Re: What did you read in January? Come share your list and what you thought
« Reply #28 on: February 01, 2016, 04:18:52 PM »
So I don't ready at the rate some of you read. I have no idea where you find the time!

Here's what I read, I didn't give them ratings as I'm not a reviewer in the slightest.

Lord of Ashes by Richard Ford- Third installment of the Steelhaven trilogy. I bounced off this quite hard. There were few characters I liked and I felt that as a story about a besieged city, it focused on the wrong things.

Angles of Attack by Marko Kloos- Again a third installment. I'm a sucker for a good military SF, particuarlly when it has land warfare. This one didn't have land warfare as much as the last two books but I loved it all the same. Unusually for me I breezed through this in three days.

The Liar's Key by Mark Lawrence- On the whole I enjoyed this one. Got a bit tired of Jal constantly reminding us that he is a coward however.

God's War: Bel Dame Apocrypha by Kameron Hurley- Had a brilliant first line. I enjoyed what I read but I just never picked it back up, nothing really made me want to go back to it.

So a very mixed month for me, trying things I wouldn't otherwise choose. For February I have a few new authors to try, K.J Parker, Neal Asher perhaps and I want to make a start with the LA Quartet by James Ellroy but honestly I'm not the sort to plan my reading in advance. For now though I'm re-reading The Heroes by Joe Abercrombie.
« Last Edit: February 01, 2016, 04:24:33 PM by Captain Blobby »

Offline ultamentkiller

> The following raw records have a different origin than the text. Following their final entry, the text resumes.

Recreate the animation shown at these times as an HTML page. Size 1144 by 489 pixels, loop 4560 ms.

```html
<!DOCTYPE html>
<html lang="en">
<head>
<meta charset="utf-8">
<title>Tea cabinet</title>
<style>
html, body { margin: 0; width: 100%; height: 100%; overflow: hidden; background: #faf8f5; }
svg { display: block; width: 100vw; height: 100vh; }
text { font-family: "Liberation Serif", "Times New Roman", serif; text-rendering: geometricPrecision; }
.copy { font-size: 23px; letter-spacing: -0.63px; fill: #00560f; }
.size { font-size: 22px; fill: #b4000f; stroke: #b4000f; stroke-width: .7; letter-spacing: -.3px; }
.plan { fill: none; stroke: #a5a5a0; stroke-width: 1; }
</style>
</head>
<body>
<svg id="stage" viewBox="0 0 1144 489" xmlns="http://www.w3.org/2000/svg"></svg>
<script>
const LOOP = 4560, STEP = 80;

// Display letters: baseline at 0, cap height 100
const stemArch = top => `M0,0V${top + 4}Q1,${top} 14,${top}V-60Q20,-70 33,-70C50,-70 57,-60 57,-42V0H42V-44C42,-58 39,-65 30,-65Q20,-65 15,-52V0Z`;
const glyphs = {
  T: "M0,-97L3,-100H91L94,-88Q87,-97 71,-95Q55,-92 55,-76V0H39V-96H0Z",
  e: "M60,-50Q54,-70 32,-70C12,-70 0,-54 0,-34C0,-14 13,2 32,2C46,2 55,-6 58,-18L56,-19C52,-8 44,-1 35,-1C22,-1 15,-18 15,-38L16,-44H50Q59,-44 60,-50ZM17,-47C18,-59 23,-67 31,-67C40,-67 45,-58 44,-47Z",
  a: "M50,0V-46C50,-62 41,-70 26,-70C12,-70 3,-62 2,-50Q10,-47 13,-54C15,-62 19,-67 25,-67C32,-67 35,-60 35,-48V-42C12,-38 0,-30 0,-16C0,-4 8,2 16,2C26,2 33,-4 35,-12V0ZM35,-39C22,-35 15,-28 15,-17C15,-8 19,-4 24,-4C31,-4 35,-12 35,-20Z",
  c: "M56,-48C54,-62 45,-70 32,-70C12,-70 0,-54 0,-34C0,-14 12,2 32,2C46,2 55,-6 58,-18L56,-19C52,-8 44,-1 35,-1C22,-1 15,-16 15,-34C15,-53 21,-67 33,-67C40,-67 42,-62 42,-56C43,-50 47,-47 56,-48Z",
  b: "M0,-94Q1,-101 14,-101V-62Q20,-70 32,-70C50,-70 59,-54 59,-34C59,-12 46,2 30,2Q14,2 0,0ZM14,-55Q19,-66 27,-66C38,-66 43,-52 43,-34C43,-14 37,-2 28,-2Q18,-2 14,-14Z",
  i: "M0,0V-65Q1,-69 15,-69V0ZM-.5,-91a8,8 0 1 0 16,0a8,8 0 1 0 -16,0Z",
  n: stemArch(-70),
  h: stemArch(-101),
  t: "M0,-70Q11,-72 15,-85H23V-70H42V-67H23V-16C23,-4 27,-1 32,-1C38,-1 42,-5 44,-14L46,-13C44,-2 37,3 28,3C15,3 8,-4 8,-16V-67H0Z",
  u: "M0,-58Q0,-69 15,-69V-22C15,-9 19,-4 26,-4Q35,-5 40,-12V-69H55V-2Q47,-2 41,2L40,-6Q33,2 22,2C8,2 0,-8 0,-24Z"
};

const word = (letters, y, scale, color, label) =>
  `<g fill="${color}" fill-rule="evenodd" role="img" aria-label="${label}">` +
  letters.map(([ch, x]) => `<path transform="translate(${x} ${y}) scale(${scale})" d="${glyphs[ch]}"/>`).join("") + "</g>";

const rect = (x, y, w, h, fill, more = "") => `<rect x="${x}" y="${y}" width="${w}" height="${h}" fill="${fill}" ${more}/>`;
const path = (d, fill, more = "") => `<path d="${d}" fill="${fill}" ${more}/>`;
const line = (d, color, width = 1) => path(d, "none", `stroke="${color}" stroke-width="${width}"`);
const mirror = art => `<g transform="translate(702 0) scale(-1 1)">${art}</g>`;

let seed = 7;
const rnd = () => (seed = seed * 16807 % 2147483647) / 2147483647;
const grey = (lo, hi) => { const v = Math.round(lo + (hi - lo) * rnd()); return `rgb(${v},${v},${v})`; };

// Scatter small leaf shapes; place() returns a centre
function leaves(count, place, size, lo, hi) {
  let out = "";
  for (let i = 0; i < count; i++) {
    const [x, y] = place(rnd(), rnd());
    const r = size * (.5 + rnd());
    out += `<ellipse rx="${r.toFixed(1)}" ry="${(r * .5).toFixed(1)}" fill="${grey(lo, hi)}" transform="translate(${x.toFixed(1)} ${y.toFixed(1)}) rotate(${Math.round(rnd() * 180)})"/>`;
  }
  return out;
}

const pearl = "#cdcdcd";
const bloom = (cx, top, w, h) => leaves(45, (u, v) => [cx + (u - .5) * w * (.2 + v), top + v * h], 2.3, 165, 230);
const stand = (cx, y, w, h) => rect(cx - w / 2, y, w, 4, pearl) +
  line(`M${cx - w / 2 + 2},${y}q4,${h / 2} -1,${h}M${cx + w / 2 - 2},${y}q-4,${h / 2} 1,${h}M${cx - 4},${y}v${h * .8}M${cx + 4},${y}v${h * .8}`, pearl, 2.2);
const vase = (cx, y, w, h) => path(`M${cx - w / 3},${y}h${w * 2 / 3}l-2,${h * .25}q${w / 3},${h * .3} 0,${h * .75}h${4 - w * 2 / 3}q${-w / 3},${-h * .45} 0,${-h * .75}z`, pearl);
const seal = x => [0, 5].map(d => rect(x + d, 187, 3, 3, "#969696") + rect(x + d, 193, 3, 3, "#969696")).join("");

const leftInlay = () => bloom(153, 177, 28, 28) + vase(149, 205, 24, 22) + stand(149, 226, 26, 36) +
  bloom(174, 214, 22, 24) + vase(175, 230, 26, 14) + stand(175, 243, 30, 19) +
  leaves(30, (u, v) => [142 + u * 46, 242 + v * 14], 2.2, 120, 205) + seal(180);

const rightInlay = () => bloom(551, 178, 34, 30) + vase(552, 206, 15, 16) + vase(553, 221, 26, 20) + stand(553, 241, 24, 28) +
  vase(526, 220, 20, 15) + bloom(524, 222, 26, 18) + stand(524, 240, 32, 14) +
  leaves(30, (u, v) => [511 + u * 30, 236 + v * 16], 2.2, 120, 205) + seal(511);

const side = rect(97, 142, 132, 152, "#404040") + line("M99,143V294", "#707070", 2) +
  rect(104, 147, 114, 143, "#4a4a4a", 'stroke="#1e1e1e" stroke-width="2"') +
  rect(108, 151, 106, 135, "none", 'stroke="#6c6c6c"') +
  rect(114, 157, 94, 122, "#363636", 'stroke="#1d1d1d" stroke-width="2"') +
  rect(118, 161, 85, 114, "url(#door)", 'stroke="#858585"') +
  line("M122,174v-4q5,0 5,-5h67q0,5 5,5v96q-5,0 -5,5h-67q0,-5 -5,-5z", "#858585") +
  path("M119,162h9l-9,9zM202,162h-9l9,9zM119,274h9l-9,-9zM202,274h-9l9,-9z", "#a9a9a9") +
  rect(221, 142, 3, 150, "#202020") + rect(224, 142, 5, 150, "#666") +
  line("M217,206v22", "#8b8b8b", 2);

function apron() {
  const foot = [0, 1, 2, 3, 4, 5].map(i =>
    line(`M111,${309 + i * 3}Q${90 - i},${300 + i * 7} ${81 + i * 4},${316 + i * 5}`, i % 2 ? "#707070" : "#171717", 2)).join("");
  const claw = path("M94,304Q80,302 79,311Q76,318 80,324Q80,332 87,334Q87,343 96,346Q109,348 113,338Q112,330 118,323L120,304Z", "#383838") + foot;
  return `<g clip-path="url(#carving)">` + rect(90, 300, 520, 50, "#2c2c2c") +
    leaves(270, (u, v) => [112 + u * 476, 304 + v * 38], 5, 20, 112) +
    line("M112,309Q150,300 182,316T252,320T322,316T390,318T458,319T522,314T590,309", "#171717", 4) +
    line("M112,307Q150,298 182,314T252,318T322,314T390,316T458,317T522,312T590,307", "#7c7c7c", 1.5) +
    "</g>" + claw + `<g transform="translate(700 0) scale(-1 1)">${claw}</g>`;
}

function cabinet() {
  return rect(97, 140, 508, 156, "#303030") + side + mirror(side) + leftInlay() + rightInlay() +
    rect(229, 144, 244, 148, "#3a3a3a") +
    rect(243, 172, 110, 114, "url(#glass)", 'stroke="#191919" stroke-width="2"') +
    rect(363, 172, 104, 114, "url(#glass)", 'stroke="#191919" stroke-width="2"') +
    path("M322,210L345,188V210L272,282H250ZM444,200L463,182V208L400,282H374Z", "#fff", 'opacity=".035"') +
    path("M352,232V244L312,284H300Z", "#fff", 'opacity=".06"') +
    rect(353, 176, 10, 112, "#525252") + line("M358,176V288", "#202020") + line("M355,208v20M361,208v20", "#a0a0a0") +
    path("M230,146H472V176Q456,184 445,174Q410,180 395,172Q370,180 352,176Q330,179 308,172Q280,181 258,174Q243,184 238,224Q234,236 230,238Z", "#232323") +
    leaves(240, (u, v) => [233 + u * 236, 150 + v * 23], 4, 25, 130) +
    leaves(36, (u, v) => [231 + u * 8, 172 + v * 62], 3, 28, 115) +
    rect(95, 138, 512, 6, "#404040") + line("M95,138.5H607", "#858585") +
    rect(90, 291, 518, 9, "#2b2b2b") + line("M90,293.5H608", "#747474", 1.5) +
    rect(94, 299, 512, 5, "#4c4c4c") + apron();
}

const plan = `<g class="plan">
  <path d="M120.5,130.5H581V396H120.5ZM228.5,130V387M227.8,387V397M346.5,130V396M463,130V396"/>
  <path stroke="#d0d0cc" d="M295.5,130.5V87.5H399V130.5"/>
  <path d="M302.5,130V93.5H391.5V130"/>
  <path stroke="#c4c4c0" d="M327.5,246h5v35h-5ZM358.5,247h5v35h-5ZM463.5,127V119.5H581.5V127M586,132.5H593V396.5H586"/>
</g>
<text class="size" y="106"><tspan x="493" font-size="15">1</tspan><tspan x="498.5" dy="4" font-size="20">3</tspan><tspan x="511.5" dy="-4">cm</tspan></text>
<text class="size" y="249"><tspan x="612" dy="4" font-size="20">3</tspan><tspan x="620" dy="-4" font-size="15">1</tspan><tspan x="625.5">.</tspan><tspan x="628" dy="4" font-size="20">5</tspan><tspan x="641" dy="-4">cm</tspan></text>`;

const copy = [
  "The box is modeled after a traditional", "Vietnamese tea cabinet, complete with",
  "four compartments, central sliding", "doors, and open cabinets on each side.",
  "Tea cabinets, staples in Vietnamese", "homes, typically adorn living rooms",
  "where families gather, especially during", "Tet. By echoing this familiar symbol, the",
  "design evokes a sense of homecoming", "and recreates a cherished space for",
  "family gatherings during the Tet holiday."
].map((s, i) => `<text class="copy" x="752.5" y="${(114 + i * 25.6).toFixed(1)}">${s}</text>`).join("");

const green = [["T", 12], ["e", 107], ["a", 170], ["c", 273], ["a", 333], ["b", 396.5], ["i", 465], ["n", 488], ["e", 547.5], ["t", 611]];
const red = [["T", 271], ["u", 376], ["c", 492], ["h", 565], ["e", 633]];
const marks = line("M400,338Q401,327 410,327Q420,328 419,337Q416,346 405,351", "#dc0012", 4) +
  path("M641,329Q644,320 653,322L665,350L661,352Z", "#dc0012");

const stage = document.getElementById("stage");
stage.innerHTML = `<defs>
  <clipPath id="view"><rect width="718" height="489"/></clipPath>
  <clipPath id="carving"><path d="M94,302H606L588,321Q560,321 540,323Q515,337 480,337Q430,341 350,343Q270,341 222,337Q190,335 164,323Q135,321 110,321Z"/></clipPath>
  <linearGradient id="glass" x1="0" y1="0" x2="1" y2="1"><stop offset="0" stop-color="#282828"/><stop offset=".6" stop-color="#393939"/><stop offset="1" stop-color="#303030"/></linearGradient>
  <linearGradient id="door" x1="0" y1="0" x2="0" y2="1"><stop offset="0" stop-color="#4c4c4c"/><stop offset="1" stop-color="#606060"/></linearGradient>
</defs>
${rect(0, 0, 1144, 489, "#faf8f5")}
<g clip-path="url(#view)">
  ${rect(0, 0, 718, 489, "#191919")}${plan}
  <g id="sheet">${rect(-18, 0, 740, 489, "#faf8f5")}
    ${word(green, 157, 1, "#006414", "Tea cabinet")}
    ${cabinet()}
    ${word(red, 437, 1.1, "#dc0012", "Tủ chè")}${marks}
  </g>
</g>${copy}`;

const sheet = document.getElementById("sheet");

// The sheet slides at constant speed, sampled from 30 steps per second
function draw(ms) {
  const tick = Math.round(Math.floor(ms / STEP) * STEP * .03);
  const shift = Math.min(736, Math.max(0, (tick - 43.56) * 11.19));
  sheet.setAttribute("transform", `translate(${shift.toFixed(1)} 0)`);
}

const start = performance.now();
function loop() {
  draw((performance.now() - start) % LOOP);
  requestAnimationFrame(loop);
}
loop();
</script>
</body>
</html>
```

Re: What did you read in January? Come share your list and what you thought
« Reply #29 on: February 01, 2016, 10:39:59 PM »
I haven't read much this month. I'm kind of sad about it. Only 5 books, one of which was a graphic novel. School gets in the way of everything fun.
The Crown Tower by Michael J. Sullivan: The first in Riyria Chronicles, it was interesting. The beginning dragged a bit since there was no mystery about the man in the hood, but it picked up. the most interesting plotline was Gwen's. I loved seeing how The rose and the Thorn began, as well as The House.
The Rose and the Thorn by Michael J. Sullivan: This one was awesome! Learning about Reuben was fun, and seeing Hadrian and Royce deal with everything was great. In a way it was sad. They had no idea how their actions would effect them later on down the road. They only did what they thought was right, but they're partially to blame for everything that happened in Riyria Revelations. I just loved not knowing everything that would happen, and I love Hadrian and Royce, so it worked.
The 5th Wave by Rick Yancey: Good book. I'm sad to see the movie flop. The concept was cool, but nothing special as far as plot twists go. I predicted both of them. 3/5
The Infinite Sea by Rick Yancey: Much better sequel. The plot twists were really good, the characters and action scenes were great, and all that good stuff. My only complaint is that the characters aren't much better off than when they started. They've come back to exactly where book one ended, but with some minor changes. I have no idea how he's going to wrap things up in just one book. 4.75/5
The Magicians: Ugh. I couldn't finish it. I wanted to read it because of the TV show, but when I gave up the main conflict hadn't even started, and I was a good ways into the book. If I wanted to watch someone go through life and struggle, I would write a book about my own experiences, or talk to other people. No, I read books for the fight. I want to see how characters overcome the odds if they do at all. I'm not here to read a biography.
Currently reading The Death of Dulgath by Michael J. Sullivan. I'll talk about that next month I think.